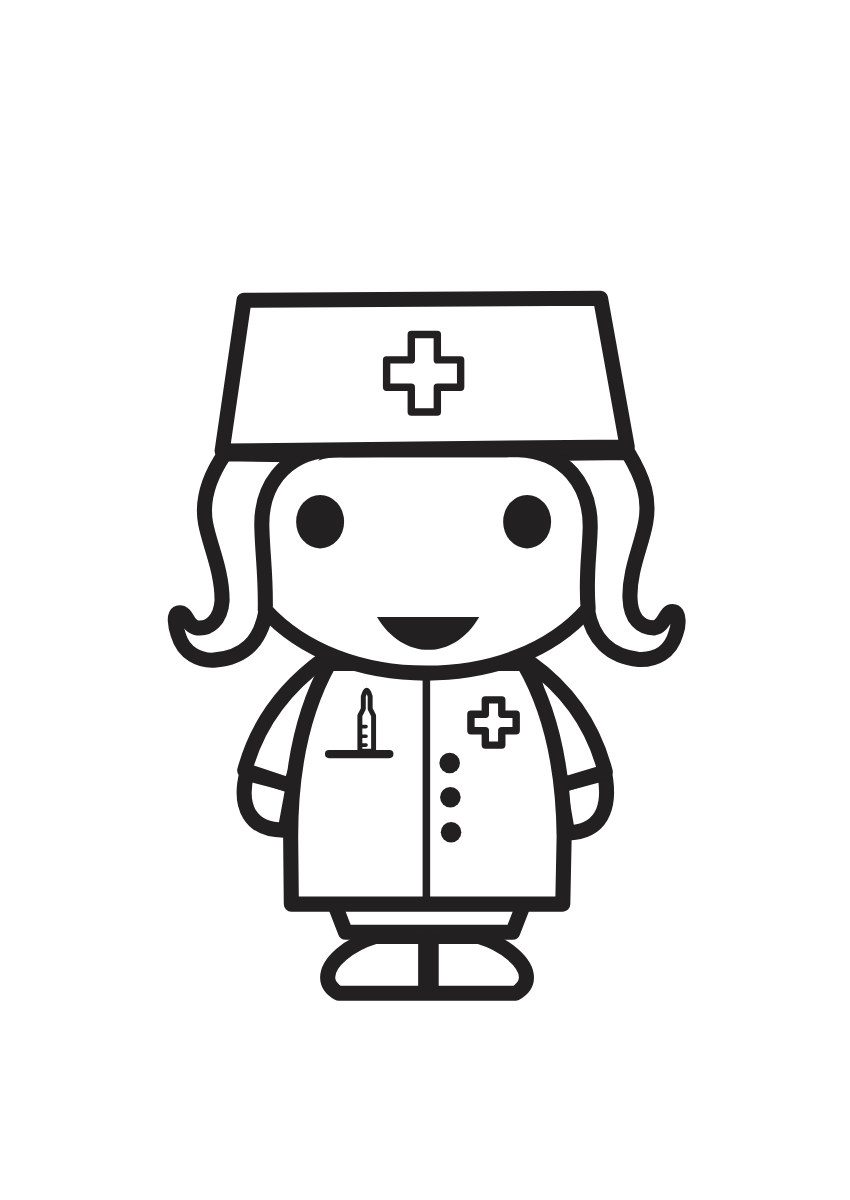
<!DOCTYPE html>
<html lang="en">
<head>
<meta charset="utf-8">
<title>Nurse colouring page</title>
<style>
  :root { --ink: #222021; --paper: #ffffff; }
  html, body { margin: 0; padding: 0; background: var(--paper); }
  body { width: 850px; height: 1200px; overflow: hidden; }
  .sheet { display: block; width: 850px; height: 1200px; }
  .outline { fill: var(--paper); stroke: var(--ink); stroke-width: 11; stroke-linejoin: round; stroke-linecap: round; }
  .line { fill: none; }
  .corner { stroke-linejoin: miter; }
  .seam { stroke-width: 5.5; stroke-linecap: butt; }
  .badge { stroke-width: 5.4; }
  .pocket { stroke-width: 6; }
  .fine { stroke-width: 3.6; }
  .tick { stroke-width: 2.6; }
  .solid { fill: var(--ink); }
</style>
</head>
<body>
<svg class="sheet" viewBox="0 0 620 875.3" role="img" aria-label="Line drawing of a nurse with a cap and coat">
  <defs>
    <circle id="button" class="solid" r="7.5"/>
  </defs>

  <g id="legs-and-shoes">
    <path class="outline" d="M245 662 L252 680 H374 L381 662"/>
    <path class="outline" d="M274 683 C254 689 239 702 239 713 Q239 720 247 724.500 H376 Q384 720 384 713 C384 702 369 689 349 683 Z"/>
    <path class="solid" d="M305 682 H320 V726 H305 Z"/>
  </g>

  <g id="arms">
    <path class="outline" d="M180 564 C174 588 182 606 208 605.500 L214 573 Z"/>
    <path class="outline" d="M441 564 C446 590 438 607 414 607.500 L408 573 Z"/>
    <path class="outline" d="M236 481 C203 505 186 534 178.500 562 L212 573 L240 486 Z"/>
    <path class="outline" d="M386 483 C417 505 434 534 441.500 563 L410 572.500 Z"/>
  </g>

  <g id="coat">
    <path class="outline" d="M240 484 C220 520 212 565 212 610 L212.500 659.500 H410.500 L411.500 610 C411 565 403 520 382 484 Z"/>
    <path class="outline line seam" d="M311 490 V657"/>
    <use href="#button" x="328" y="556.500"/>
    <use href="#button" x="328.500" y="581.500"/>
    <use href="#button" x="329" y="607"/>
    <path class="outline badge" d="M354 510.500 H366 V521 H376.500 V533 H366 V543.500 H354 V533 H343.500 V521 H354 Z"/>
    <g id="thermometer">
      <path class="outline fine" d="M262.500 548 V522 L265 517 V508 Q267.500 499 270 508 V517 L272.500 522 V548 Z"/>
      <path class="outline line tick" d="M263 530 H267 M263 537 H267 M263 543.500 H267"/>
    </g>
    <path class="outline line pocket" d="M240 550 H284"/>
  </g>

  <g id="hair">
    <path class="outline" d="M164 331 C151 350 147 366 150 382 C153 398 162 416 162 438 C161 453 152 459 144 458 C136 457 137 447 131 447 C126 447 128 457 130 463 C134 477 146 482 156 481.500 C178 480 190 468 194 446 L240 332 Z"/>
    <path class="outline" d="M458 330 C470 350 474 364 471 381 C468 398 459 416 459.500 436 C460 452 468 458 477 458 C485 457 485 446 490.500 446 C496 446 495 457 493 462 C489 476 478 481.500 466 481 C445 479 432 466 428.500 445 L380 331 Z"/>
  </g>

  <g id="face">
    <path class="outline" d="M240 328 C206 331 190 356 191 385 C191.500 405 194 420 193.500 445 C221 475 264 491 311 491 C358 491 402 475 429 444 C427 420 430 405 430.500 385 C431 354 412 329 378 328 Z"/>
    <path class="solid" d="M240 327 H380 L384 332 Q377 332.500 370 333.500 H252 Q240 333 232 336 Z"/>
    <ellipse class="solid" cx="233.500" cy="380.500" rx="17.500" ry="19.500"/>
    <ellipse class="solid" cx="384.500" cy="380.500" rx="17.500" ry="19.500"/>
    <path class="solid" d="M275 450 H349.500 C331 482 294 482 275 450 Z"/>
  </g>

  <g id="cap">
    <path class="outline" d="M178 219 L438 217.500 L457.500 326 L162 329 Z"/>
    <path class="outline badge" d="M300 244 H319 V262.500 H336 V282.500 H319 V300.500 H300 V282.500 H282 V262.500 H300 Z"/>
  </g>
</svg>
</body>
</html>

----------------------------------------

Instructions for the task:
Return each line of the preceding material in which "solid" can be found.

Output for this task:
  .solid { fill: var(--ink); }
    <circle id="button" class="solid" r="7.5"/>
    <path class="solid" d="M305 682 H320 V726 H305 Z"/>
    <path class="solid" d="M240 327 H380 L384 332 Q377 332.500 370 333.500 H252 Q240 333 232 336 Z"/>
    <ellipse class="solid" cx="233.500" cy="380.500" rx="17.500" ry="19.500"/>
    <ellipse class="solid" cx="384.500" cy="380.500" rx="17.500" ry="19.500"/>
    <path class="solid" d="M275 450 H349.500 C331 482 294 482 275 450 Z"/>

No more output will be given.